Paper No. 188-2
Presentation Time: 8:30 AM
THE CROOKED RIVER PROJECT: FEDERAL-UNIVERSITY COLLABORATION IN PURSUIT OF AN INTEGRATED UNDERSTANDING OF PALEOECOLOGY, TECTONIC HISTORY, AND CRITICAL PALEONTOLOGICAL RESOURCES

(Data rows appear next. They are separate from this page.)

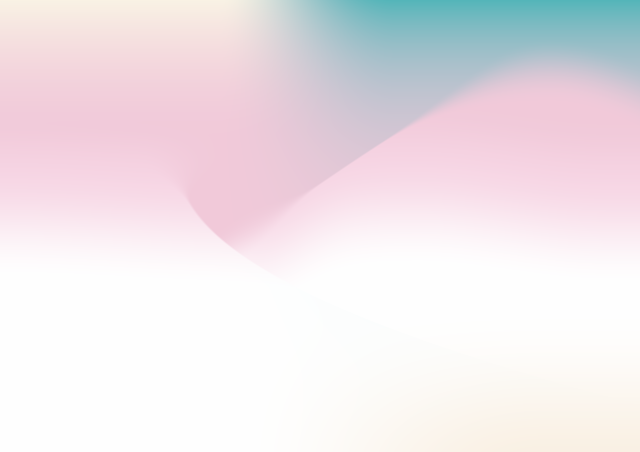
This background is drawn by a Shadertoy shader. Its source:

```glsl
// Soft folded veil: a teal and cream sky melts into dusty pink, creased by two
// curved folds, then fades to white with a warm glow in the lower right.
// Three gradient sheets are layered with masks from the fold curves.

const vec3 TEAL  = vec3(0.325, 0.710, 0.725);
const vec3 CREAM = vec3(0.975, 0.950, 0.895);
const vec3 DUSTY = vec3(0.944, 0.790, 0.852);
const vec3 BLUSH = vec3(0.966, 0.835, 0.893);
const vec3 WHITE = vec3(0.998);
const vec3 WARM  = vec3(0.976, 0.938, 0.885);

const vec2  RIDGE_PEAK  = vec2(0.86, 0.155);  // crest of the right fold
const float RIDGE_SLOPE = 1.05;
const float RIDGE_ROUND = 0.15;
const vec2  CREASE_TOP  = vec2(0.28, 0.37);   // start of the left fold
const float CREASE_BEND = 2.6;
const float TEAL_DECAY  = 5.6;
const float CREAM_DEPTH = 0.30;
const float EDGE_WIDTH  = 0.003;

// Depth of the right fold below the top edge
float ridgeDepth(float x) {
    float d = x - RIDGE_PEAK.x;
    return RIDGE_PEAK.y + RIDGE_SLOPE * (sqrt(d * d + RIDGE_ROUND * RIDGE_ROUND) - RIDGE_ROUND);
}

// Horizontal position of the left fold
float creaseX(float depth) {
    float d = max(depth - CREASE_TOP.y, 0.0);
    return CREASE_TOP.x + CREASE_BEND * d * d;
}

// Dusty pink through blush to white
vec3 pinkFade(float depth) {
    vec3 pink = mix(DUSTY, BLUSH, smoothstep(0.25, 0.40, depth));
    return mix(pink, WHITE, smoothstep(0.36, 0.62, depth));
}

float softStep(float center, float width, float v) {
    return smoothstep(center - width, center + width, v);
}

// Cream on the left and teal on the right, over a pink sheet
vec3 addSky(vec3 base, vec2 p) {
    float tealSide = smoothstep(0.34, 0.62, p.x);
    float cream = pow(max(1.0 - p.y / CREAM_DEPTH, 0.0), 1.7) * (1.0 - tealSide);
    return mix(mix(base, CREAM, cream), TEAL, tealSide * exp(-TEAL_DECAY * p.y));
}

void mainImage(out vec4 fragColor, in vec2 fragCoord) {
    // x runs right, y is the depth below the top edge, both 0 to 1
    vec2 p = fragCoord / iResolution.xy;
    p.y = 1.0 - p.y;
    float edge = max(EDGE_WIDTH, 1.0 / iResolution.y);

    // Sheets
    vec3 wedge = addSky(DUSTY, p);
    vec3 left = addSky(pinkFade(p.y - 0.005 - 0.02 * smoothstep(0.0, 0.4, p.x)), p);
    float dip = (p.x - 0.4) / 0.1;
    float waveShift = -0.02 + 0.09 * exp(-dip * dip) + 0.04 * smoothstep(0.65, 0.95, p.x);
    vec3 wave = pinkFade(p.y - waveShift);

    // The right fold is crisp in the middle and blurs toward both ends
    float ridgeWidth = edge + 0.07 * smoothstep(0.60, 0.86, p.x)
                     + 0.05 * (1.0 - smoothstep(0.38, 0.50, p.x));
    vec3 color = mix(wedge, wave, softStep(ridgeDepth(p.x), ridgeWidth, p.y));

    // The left fold sharpens as it descends
    float creaseWidth = edge + 0.06 * (1.0 - smoothstep(0.34, 0.45, p.y));
    color = mix(left, color, softStep(creaseX(p.y), creaseWidth, p.x));

    // Warm glow
    float glow = smoothstep(0.35, 0.85, p.x) * pow(smoothstep(0.62, 1.05, p.y), 1.5);
    color = mix(color, WARM, glow);

    fragColor = vec4(color, 1.0);
}
```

Federal land managed by the Bureau of Land Management, the Forest Service, and the National Park Service protects many important paleontological resources. However, the majority of the researchers with the expertise to collect, study, and curate those fossils work for universities and academic museums. Hence, collaborations among land managers, researchers, and museums are essential to protecting fossil resources. Such a collaboration has been particularly effective in Oregon, where the Bureau of Land Management, the National Park Service, private landowners and the University of Oregon have come together to pursue the study of the abundant terrestrial vertebrate record of Central Oregon. In recent years, many of our collecting efforts have focused in the Crooked River Basin, in an area of abundant fossils but with limited collecting history. The South Fork of the Crooked River exposes terrestrial sediments from Eocene to late Miocene age, similar to those that occur in the John Day Basin to the north. While the collecting history in the Crooked River Basin extends back more than 100 years, the fossils in this region remain understudied, and recent efforts by BLM and University of Oregon crews have uncovered a number of new sites that are changing our understanding of the area’s environmental history. By involving geology field camp students in the research, the University of Oregon has provided the manpower to effectively survey and collect fossils over a wide area, as well as the expertise to describe and characterize both the fossils and the complex geology in which they occur. Several enthusiastic landowners have provided logistical support and access to deposits where the outcrop on private land. Our work over the last 5 years has shown the area to be a heterogeneous environment, producing a diverse fossil record that adds substantially to our knowledge of the Oregon Oligo-Miocene. In support of this project, the BLM has provided permits, data, and funding for dating and for curation. The John Day Fossil Beds National Monument has also proved an important collaborator, given their work in correlative sediments. The integration of the Crooked River section into our understanding of Oregon’s geologic history is a great example of effective collaboration among federal land managers, researchers, and public museums.